Extracted entries Start Marker

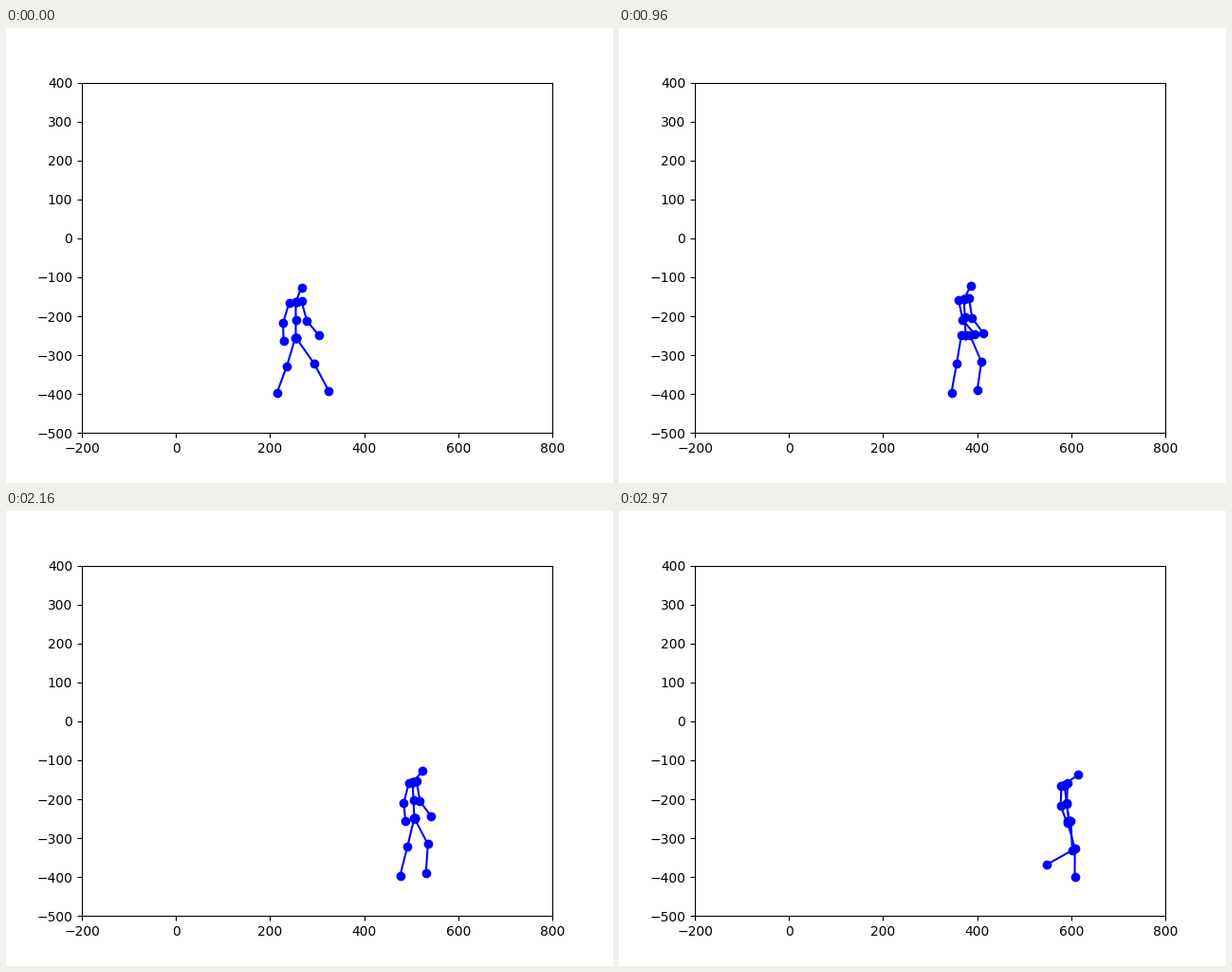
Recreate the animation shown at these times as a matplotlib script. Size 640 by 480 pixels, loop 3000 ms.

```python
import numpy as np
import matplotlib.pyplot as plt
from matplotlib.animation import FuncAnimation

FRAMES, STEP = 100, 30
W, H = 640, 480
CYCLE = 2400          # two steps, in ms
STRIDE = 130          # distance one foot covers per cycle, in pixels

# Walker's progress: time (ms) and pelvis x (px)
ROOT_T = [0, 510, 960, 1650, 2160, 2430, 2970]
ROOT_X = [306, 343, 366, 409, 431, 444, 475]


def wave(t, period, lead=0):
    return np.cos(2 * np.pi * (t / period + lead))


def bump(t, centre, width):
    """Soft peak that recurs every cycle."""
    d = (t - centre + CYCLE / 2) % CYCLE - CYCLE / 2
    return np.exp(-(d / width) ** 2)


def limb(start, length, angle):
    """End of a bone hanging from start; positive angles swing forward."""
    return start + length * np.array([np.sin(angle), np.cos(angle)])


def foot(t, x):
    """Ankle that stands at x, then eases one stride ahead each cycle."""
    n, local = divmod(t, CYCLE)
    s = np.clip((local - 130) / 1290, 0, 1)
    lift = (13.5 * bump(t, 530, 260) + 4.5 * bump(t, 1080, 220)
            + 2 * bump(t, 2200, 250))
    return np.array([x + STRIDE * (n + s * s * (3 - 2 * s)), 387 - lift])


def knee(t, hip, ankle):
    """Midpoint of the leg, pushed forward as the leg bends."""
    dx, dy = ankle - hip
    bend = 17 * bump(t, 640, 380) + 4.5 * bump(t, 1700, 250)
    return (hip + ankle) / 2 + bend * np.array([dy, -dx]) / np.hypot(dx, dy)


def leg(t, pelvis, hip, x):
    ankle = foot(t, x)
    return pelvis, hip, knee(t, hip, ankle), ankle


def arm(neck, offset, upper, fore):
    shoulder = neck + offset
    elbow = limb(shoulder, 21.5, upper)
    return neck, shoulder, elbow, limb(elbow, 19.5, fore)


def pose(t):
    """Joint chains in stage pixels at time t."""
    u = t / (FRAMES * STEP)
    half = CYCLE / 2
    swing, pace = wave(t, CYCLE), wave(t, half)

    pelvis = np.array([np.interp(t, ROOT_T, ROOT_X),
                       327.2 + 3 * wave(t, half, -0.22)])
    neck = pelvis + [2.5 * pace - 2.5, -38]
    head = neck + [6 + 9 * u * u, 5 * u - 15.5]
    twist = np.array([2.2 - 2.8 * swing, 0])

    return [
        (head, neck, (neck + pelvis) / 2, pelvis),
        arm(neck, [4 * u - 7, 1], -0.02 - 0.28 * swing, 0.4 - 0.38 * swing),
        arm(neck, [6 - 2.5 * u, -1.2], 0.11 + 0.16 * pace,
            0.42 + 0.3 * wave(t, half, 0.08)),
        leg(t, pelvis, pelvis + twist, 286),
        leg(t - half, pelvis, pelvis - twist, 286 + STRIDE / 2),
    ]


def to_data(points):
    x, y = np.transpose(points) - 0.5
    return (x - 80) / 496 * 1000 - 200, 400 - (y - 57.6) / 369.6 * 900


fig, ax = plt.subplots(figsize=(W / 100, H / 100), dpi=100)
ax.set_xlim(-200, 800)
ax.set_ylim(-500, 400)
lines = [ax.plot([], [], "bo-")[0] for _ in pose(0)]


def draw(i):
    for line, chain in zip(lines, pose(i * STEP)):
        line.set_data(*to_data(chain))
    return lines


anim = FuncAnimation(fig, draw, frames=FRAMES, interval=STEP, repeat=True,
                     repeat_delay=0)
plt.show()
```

Extracted entries End Marker
Extracted entries Start Marker

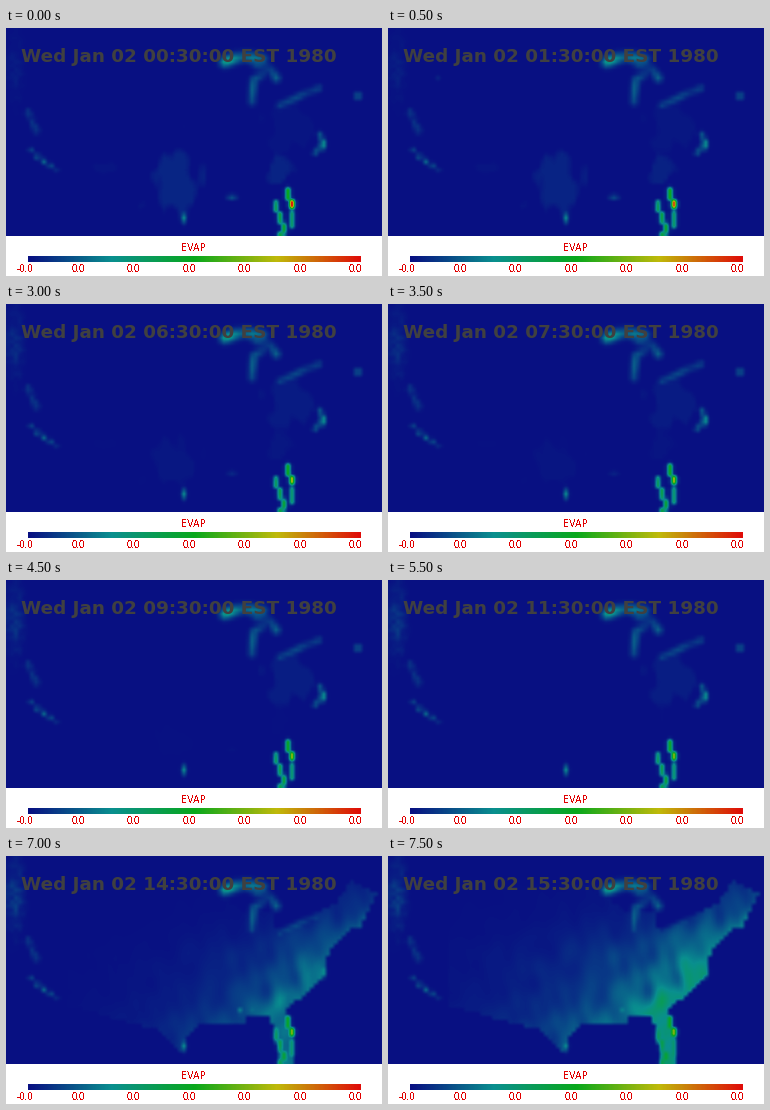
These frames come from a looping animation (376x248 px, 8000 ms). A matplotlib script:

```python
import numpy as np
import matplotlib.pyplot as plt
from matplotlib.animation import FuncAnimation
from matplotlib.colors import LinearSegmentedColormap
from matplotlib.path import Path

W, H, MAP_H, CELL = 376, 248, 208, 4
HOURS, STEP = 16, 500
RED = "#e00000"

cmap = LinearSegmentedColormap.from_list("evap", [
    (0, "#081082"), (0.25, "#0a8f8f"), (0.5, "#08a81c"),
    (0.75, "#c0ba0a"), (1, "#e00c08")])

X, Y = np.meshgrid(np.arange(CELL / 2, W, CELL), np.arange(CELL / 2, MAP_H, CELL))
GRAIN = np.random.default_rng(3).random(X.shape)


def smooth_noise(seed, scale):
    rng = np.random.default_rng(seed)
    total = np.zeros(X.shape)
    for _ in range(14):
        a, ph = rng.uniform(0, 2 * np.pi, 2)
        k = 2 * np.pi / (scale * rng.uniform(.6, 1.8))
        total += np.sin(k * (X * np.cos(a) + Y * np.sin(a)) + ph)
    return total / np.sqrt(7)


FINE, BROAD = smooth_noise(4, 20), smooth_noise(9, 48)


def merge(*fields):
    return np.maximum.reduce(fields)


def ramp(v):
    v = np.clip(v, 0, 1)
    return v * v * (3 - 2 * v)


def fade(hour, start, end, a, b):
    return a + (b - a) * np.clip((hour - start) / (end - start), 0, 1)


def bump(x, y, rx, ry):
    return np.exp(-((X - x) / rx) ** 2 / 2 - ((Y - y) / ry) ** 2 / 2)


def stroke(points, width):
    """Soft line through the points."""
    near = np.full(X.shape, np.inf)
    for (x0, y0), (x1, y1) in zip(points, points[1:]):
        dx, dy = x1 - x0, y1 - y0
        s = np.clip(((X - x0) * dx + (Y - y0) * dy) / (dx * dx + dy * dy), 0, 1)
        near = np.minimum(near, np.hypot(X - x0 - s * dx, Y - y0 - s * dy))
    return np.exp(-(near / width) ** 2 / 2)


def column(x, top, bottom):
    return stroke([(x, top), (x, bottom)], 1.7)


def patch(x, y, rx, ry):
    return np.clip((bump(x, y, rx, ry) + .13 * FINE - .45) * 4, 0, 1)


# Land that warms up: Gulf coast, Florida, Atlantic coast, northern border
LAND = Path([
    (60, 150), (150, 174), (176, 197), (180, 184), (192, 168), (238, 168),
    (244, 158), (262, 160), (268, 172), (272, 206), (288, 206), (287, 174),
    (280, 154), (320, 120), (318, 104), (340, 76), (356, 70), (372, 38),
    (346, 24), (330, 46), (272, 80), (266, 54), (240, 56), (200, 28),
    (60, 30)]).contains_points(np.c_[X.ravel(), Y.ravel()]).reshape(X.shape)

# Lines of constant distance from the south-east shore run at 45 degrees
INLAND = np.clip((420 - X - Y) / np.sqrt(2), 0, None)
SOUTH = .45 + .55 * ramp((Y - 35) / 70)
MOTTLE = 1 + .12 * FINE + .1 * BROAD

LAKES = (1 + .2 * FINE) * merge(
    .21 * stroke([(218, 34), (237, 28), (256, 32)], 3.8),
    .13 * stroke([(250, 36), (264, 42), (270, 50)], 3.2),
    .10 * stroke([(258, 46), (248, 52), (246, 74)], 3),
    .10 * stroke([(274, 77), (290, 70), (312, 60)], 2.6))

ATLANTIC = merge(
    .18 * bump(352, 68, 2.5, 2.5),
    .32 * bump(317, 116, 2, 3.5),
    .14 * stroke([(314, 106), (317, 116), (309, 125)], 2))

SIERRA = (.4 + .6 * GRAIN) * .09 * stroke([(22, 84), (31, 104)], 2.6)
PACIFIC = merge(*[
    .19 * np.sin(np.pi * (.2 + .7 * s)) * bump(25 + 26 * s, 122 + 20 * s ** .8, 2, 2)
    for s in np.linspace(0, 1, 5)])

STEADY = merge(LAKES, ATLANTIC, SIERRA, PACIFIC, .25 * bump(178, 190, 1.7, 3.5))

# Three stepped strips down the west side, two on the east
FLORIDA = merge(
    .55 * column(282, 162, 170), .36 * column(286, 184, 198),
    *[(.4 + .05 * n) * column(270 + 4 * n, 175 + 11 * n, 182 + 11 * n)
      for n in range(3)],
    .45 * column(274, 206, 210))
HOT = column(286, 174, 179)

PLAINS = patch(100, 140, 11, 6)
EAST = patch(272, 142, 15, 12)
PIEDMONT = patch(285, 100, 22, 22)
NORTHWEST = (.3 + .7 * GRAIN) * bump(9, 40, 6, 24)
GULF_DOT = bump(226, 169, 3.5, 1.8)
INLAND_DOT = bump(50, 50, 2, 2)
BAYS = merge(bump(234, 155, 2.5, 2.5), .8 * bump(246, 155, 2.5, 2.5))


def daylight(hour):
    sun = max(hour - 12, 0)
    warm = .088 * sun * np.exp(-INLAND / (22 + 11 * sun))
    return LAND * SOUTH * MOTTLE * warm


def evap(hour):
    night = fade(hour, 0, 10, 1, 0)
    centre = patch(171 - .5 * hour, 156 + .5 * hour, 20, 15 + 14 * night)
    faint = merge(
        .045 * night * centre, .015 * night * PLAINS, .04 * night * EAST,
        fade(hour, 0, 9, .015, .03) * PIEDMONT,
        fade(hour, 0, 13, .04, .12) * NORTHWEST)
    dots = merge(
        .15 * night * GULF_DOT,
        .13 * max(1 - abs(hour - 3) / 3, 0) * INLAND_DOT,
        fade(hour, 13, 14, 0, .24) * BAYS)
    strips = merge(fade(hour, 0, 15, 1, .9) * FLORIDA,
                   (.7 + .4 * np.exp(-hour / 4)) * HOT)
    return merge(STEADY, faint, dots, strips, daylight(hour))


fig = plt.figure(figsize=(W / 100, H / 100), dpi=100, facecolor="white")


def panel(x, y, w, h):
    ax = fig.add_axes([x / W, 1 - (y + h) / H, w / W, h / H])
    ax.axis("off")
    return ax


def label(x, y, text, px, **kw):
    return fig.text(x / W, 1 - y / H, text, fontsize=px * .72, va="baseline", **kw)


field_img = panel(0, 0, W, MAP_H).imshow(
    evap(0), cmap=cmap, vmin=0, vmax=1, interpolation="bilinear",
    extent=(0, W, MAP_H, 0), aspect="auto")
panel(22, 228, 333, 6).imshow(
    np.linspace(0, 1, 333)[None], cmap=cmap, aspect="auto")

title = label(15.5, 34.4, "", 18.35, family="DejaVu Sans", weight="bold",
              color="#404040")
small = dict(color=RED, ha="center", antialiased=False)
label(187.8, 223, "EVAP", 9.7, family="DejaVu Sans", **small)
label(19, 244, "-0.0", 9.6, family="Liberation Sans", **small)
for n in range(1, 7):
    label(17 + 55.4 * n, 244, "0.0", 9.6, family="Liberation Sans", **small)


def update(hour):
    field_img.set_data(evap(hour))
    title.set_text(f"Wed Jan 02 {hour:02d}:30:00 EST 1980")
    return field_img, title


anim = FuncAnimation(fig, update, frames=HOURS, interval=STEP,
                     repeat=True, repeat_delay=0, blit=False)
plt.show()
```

Extracted entries End Marker
Extracted entries Start Marker

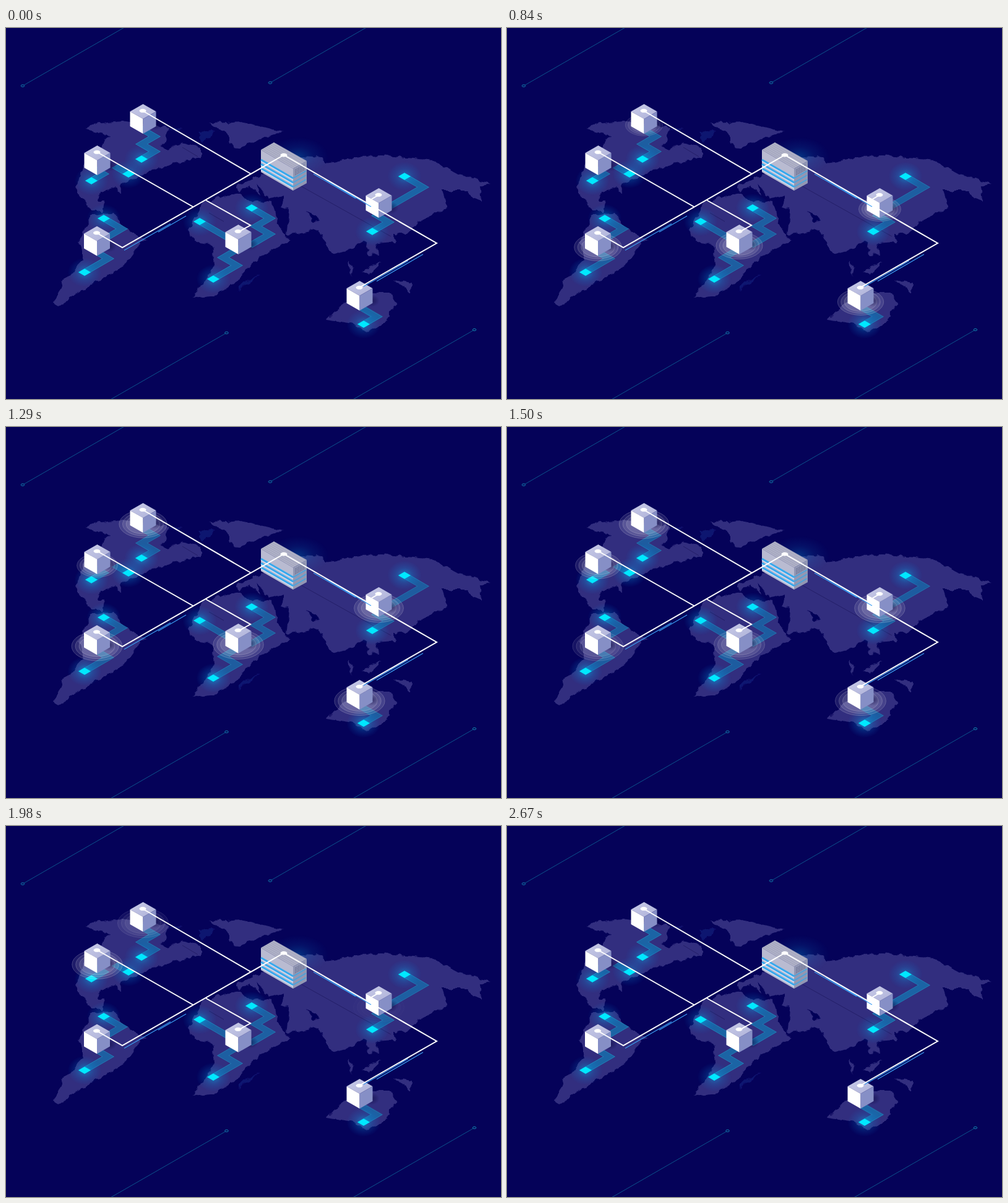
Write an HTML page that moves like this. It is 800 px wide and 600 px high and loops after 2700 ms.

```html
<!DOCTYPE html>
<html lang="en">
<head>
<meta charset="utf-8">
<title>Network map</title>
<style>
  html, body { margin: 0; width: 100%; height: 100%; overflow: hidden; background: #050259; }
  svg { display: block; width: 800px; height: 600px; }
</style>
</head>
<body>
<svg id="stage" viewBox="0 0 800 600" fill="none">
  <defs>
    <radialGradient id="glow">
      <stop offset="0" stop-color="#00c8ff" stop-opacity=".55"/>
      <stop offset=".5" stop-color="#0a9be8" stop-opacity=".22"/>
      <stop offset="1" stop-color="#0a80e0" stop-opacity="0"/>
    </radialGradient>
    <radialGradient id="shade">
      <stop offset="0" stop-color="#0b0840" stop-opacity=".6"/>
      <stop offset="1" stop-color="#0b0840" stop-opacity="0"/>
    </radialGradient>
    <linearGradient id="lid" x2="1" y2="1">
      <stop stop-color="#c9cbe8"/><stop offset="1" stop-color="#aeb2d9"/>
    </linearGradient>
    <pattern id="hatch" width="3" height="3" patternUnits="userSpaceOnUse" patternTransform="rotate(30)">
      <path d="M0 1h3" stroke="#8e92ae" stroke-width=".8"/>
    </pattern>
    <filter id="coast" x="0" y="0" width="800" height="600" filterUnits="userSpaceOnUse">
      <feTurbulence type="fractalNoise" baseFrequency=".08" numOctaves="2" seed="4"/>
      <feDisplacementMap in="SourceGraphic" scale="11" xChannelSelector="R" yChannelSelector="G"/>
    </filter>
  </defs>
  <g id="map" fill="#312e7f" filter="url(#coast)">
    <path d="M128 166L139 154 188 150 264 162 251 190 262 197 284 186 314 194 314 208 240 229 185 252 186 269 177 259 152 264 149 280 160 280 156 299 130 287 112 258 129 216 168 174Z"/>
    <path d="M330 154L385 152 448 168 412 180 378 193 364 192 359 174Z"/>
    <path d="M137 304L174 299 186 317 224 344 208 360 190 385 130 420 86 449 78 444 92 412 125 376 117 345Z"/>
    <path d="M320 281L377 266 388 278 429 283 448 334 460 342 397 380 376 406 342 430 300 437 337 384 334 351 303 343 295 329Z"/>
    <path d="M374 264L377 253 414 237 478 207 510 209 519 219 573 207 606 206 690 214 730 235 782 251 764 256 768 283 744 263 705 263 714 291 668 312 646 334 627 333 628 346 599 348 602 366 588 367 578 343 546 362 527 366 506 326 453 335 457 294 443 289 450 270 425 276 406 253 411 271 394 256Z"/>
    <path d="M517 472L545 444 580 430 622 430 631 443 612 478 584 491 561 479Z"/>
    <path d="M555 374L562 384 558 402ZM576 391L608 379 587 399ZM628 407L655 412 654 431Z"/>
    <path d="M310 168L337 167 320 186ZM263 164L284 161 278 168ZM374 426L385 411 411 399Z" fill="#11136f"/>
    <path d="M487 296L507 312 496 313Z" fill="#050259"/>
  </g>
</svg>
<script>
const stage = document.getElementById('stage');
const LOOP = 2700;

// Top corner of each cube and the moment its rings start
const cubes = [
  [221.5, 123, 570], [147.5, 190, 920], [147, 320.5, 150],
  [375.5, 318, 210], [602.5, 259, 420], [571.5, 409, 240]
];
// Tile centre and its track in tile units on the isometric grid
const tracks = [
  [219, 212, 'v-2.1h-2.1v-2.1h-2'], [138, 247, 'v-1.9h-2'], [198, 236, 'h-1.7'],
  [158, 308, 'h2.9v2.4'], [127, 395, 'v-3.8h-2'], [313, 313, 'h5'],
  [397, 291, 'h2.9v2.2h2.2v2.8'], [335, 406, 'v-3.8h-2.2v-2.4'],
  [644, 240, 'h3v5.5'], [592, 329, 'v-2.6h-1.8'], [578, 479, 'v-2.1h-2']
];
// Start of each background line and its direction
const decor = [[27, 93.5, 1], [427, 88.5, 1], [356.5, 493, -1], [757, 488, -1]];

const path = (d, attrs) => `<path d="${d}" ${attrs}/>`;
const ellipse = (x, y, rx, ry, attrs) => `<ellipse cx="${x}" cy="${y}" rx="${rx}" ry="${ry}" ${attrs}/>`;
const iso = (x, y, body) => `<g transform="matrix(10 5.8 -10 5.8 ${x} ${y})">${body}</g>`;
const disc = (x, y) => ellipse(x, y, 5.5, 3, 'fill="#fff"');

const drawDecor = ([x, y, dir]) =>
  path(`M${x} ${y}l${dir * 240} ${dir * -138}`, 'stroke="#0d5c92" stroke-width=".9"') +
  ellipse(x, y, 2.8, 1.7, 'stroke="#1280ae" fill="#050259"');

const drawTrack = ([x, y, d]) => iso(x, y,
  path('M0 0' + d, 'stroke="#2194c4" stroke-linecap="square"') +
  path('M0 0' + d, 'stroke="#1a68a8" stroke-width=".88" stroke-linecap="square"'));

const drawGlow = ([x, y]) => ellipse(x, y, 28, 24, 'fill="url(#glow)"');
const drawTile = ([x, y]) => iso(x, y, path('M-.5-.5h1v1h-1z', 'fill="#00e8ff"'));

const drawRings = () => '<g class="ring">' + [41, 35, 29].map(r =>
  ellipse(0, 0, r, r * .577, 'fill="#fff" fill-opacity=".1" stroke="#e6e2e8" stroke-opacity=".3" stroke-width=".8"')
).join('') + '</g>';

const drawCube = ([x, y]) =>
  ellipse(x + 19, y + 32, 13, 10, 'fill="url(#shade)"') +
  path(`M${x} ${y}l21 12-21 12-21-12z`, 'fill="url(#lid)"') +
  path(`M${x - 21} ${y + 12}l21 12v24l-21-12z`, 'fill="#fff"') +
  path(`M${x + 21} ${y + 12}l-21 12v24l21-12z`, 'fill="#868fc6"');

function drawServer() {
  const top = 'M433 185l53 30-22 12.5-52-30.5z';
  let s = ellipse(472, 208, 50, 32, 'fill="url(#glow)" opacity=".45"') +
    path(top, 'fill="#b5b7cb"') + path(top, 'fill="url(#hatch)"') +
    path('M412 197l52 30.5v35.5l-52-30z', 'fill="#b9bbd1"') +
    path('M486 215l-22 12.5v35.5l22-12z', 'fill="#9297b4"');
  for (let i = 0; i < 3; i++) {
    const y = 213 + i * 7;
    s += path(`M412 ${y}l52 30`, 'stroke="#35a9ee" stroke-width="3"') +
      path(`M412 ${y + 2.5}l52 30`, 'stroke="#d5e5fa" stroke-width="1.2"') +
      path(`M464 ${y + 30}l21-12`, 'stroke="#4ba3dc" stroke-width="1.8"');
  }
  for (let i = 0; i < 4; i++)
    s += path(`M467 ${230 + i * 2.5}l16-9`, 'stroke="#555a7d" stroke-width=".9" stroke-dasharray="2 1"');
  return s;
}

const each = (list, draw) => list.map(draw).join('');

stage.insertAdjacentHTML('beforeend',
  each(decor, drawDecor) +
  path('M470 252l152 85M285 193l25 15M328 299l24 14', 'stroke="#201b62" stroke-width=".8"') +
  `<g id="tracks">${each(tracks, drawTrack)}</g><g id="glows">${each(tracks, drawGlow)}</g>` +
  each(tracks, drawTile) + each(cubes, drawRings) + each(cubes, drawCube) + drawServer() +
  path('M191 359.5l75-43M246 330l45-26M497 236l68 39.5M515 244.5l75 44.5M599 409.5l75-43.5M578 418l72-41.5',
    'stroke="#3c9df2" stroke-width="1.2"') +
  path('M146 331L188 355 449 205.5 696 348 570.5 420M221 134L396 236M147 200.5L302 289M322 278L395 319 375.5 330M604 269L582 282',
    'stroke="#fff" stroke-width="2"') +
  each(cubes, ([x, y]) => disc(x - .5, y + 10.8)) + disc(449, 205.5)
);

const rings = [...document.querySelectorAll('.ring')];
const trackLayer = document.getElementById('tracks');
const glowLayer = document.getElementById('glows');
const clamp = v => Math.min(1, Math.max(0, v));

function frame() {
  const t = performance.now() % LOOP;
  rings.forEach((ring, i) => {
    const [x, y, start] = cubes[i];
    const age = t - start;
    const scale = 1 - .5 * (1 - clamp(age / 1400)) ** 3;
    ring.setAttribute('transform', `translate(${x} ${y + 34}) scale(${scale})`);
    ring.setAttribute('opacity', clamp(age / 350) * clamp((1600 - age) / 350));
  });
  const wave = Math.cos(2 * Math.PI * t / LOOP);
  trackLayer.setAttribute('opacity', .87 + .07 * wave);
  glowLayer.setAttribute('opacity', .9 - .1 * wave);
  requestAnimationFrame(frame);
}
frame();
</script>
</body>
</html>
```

Extracted entries End Marker

What is expected –
All lines that contain the word "LAKES" should be copied from the listing.

Reply to the exercise –
LAKES = (1 + .2 * FINE) * merge(
STEADY = merge(LAKES, ATLANTIC, SIERRA, PACIFIC, .25 * bump(178, 190, 1.7, 3.5))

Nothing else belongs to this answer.